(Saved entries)
--- START ---

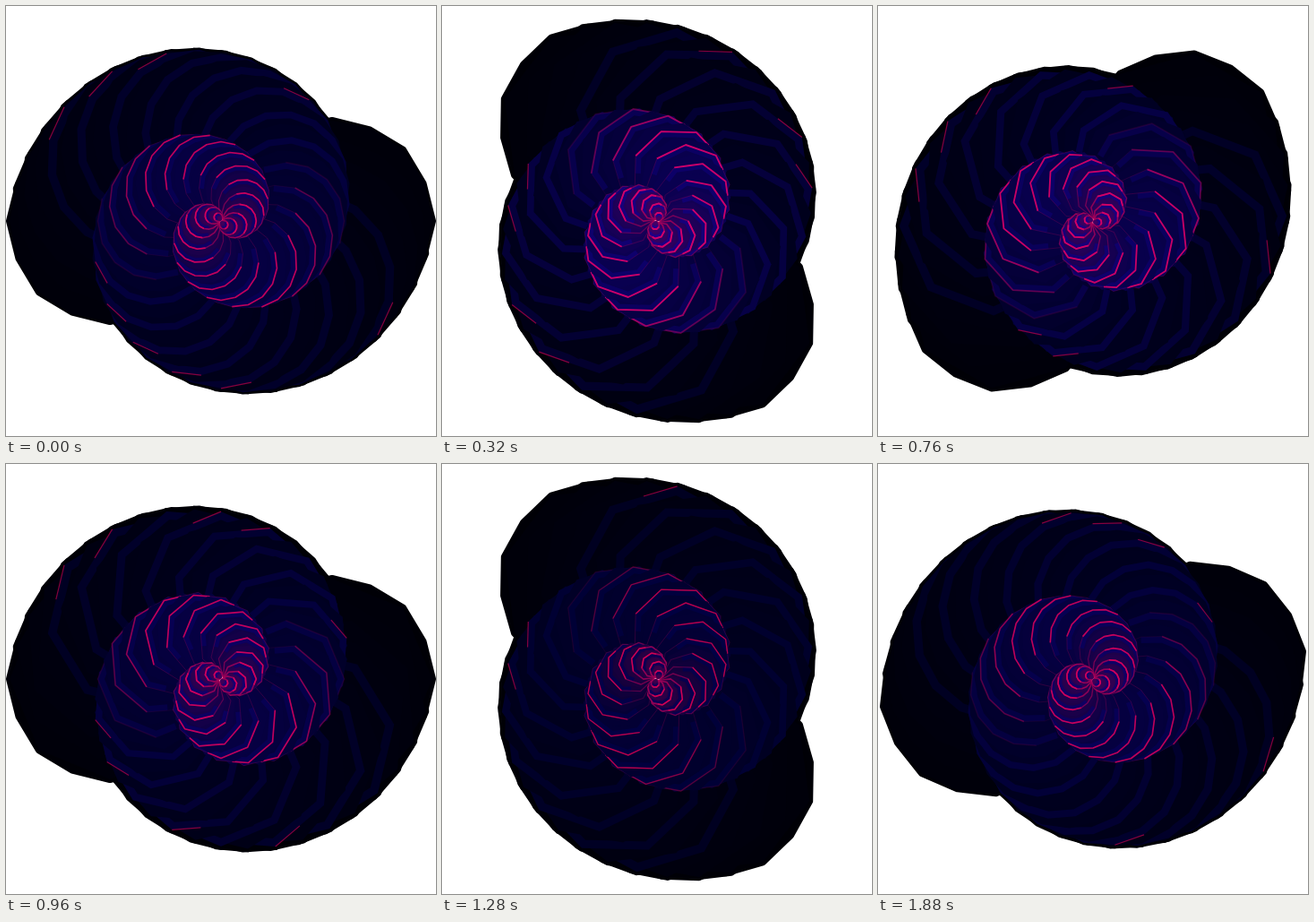
Write an HTML page with a canvas that moves like this. It is 480 px wide and 480 px high and loops after 1920 ms.

```html
<!DOCTYPE html>
<html>
<head>
<meta charset="utf-8">
<style>
  html, body { margin: 0; width: 100%; height: 100%; overflow: hidden; background: #fff; }
  canvas { display: block; width: 100%; height: 100%; }
</style>
</head>
<body>
<canvas id="stage" width="480" height="480"></canvas>
<script>
const ctx = document.getElementById('stage').getContext('2d');
const LOOP = 1920, STEP = 40, FRAMES = LOOP / STEP;
const RINGS = 48, TURN = Math.PI / 20, ORBIT = 124, RADIUS = 112, POINTS = 16;
const TAU = Math.PI * 2;

const mix = (a, b, k) => a + (b - a) * k;
const clamp = x => Math.max(0, Math.min(1, x));
const rgb = (r, g, b, a = 1) => `rgba(${Math.round(r)},${Math.round(g)},${Math.round(b)},${a})`;
const random = seed => {
  const x = Math.sin(seed * 12.9898) * 43758.5453;
  return x - Math.floor(x);
};

// An octagon reaching the centre; odd points bulge out when roundness rises.
function ringPoints(i, arm, frame, roundness) {
  const angle = frame / FRAMES * TAU + i * TURN + arm * Math.PI;
  const size = 1 - i / RINGS;
  const cx = 240 + ORBIT * size * Math.cos(angle);
  const cy = 240 + ORBIT * size * Math.sin(angle);
  const flat = mix(Math.cos(Math.PI / 8), 1, roundness);
  return Array.from({ length: POINTS }, (_, k) => {
    const a = angle + k * TAU / POINTS;
    const r = RADIUS * size * (k % 2 ? flat : 1);
    return [cx + r * Math.cos(a), cy + r * Math.sin(a)];
  });
}

function trace(points, from = 0, to = POINTS) {
  ctx.beginPath();
  for (let k = from; k <= to; k++) {
    const [x, y] = points[(k + POINTS) % POINTS];
    ctx.lineTo(x, y);
  }
}

function stroke(color, width) {
  ctx.strokeStyle = color;
  ctx.lineWidth = width;
  ctx.stroke();
}

function fill(color) {
  ctx.fillStyle = color;
  ctx.fill();
}

function fillColor(u, glow) {
  const inner = clamp((u - 0.34) / 0.26);
  const core = clamp((u - 0.65) / 0.35);
  const blue = mix(10, 36, clamp(u / 0.4)) + inner * mix(14, 46, glow) + core * 25;
  return rgb(inner * mix(2, 10, glow) + core * 60, 0, blue);
}

function drawShadow(i, arm, frame) {
  trace(ringPoints(i, arm, frame, 0.75));
  ctx.closePath();
  fill('#000006');
  stroke('#000006', 8);
}

function drawRing(i, arm, frame, glow, roundness) {
  const u = i / RINGS;
  const points = ringPoints(i, arm, frame, roundness);
  trace(points);
  ctx.closePath();
  fill(fillColor(u, glow));
  if (i % 2 || i < 4) return;

  // A blue ridge inside the leading edges.
  ctx.save();
  ctx.clip();
  trace(points, -5, 3);
  stroke(rgb(24 * u * glow, 0, mix(34, mix(90, 165, glow), u), 0.75), mix(20, 6, u));
  ctx.restore();

  const bright = clamp((u - 0.4) / 0.14);
  const core = clamp((u - 0.7) / 0.15);
  if (bright > 0) {
    trace(points);
    stroke(rgb(180, 0, 90, bright * mix(0.25, 0.8, core)), mix(1, 1.6, core));
    trace(points, -4, 1);
    const alpha = bright * mix(0.7, 0.95, glow);
    stroke(rgb(mix(235, 215, glow), 0, mix(80, 110, glow), alpha), mix(1.4, 1.9, glow));
  } else if (random(i * 7 + arm * 31 + Math.floor(frame / 2) * 3) < 0.4) {
    trace(points, -1, 0);
    stroke(rgb(190, 0, 75, 0.7), 1.2);
  }
}

function eachRing(count, paint) {
  for (let i = 0; i < count; i++) {
    paint(i, 0);
    paint(i, 1);
  }
}

function draw(time) {
  const frame = Math.floor((time % LOOP) / STEP);
  const phase = frame / FRAMES * TAU;
  const glow = 0.5 + 0.5 * Math.sin(phase);
  const roundness = Math.max(0, Math.cos(phase)) ** 6;
  ctx.fillStyle = '#fff';
  ctx.fillRect(0, 0, 480, 480);
  ctx.lineJoin = 'round';
  eachRing(RINGS / 2, (i, arm) => drawShadow(i, arm, frame));
  eachRing(RINGS, (i, arm) => drawRing(i, arm, frame, glow, roundness));
}

const start = performance.now();
function tick() {
  draw(performance.now() - start);
  requestAnimationFrame(tick);
}
tick();
</script>
</body>
</html>
```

--- END ---

• [About this exercise]: Please go line by line through the records above, copying each one that holds the string "drawShadow".

• [Answer area]:
function drawShadow(i, arm, frame) {
  eachRing(RINGS / 2, (i, arm) => drawShadow(i, arm, frame));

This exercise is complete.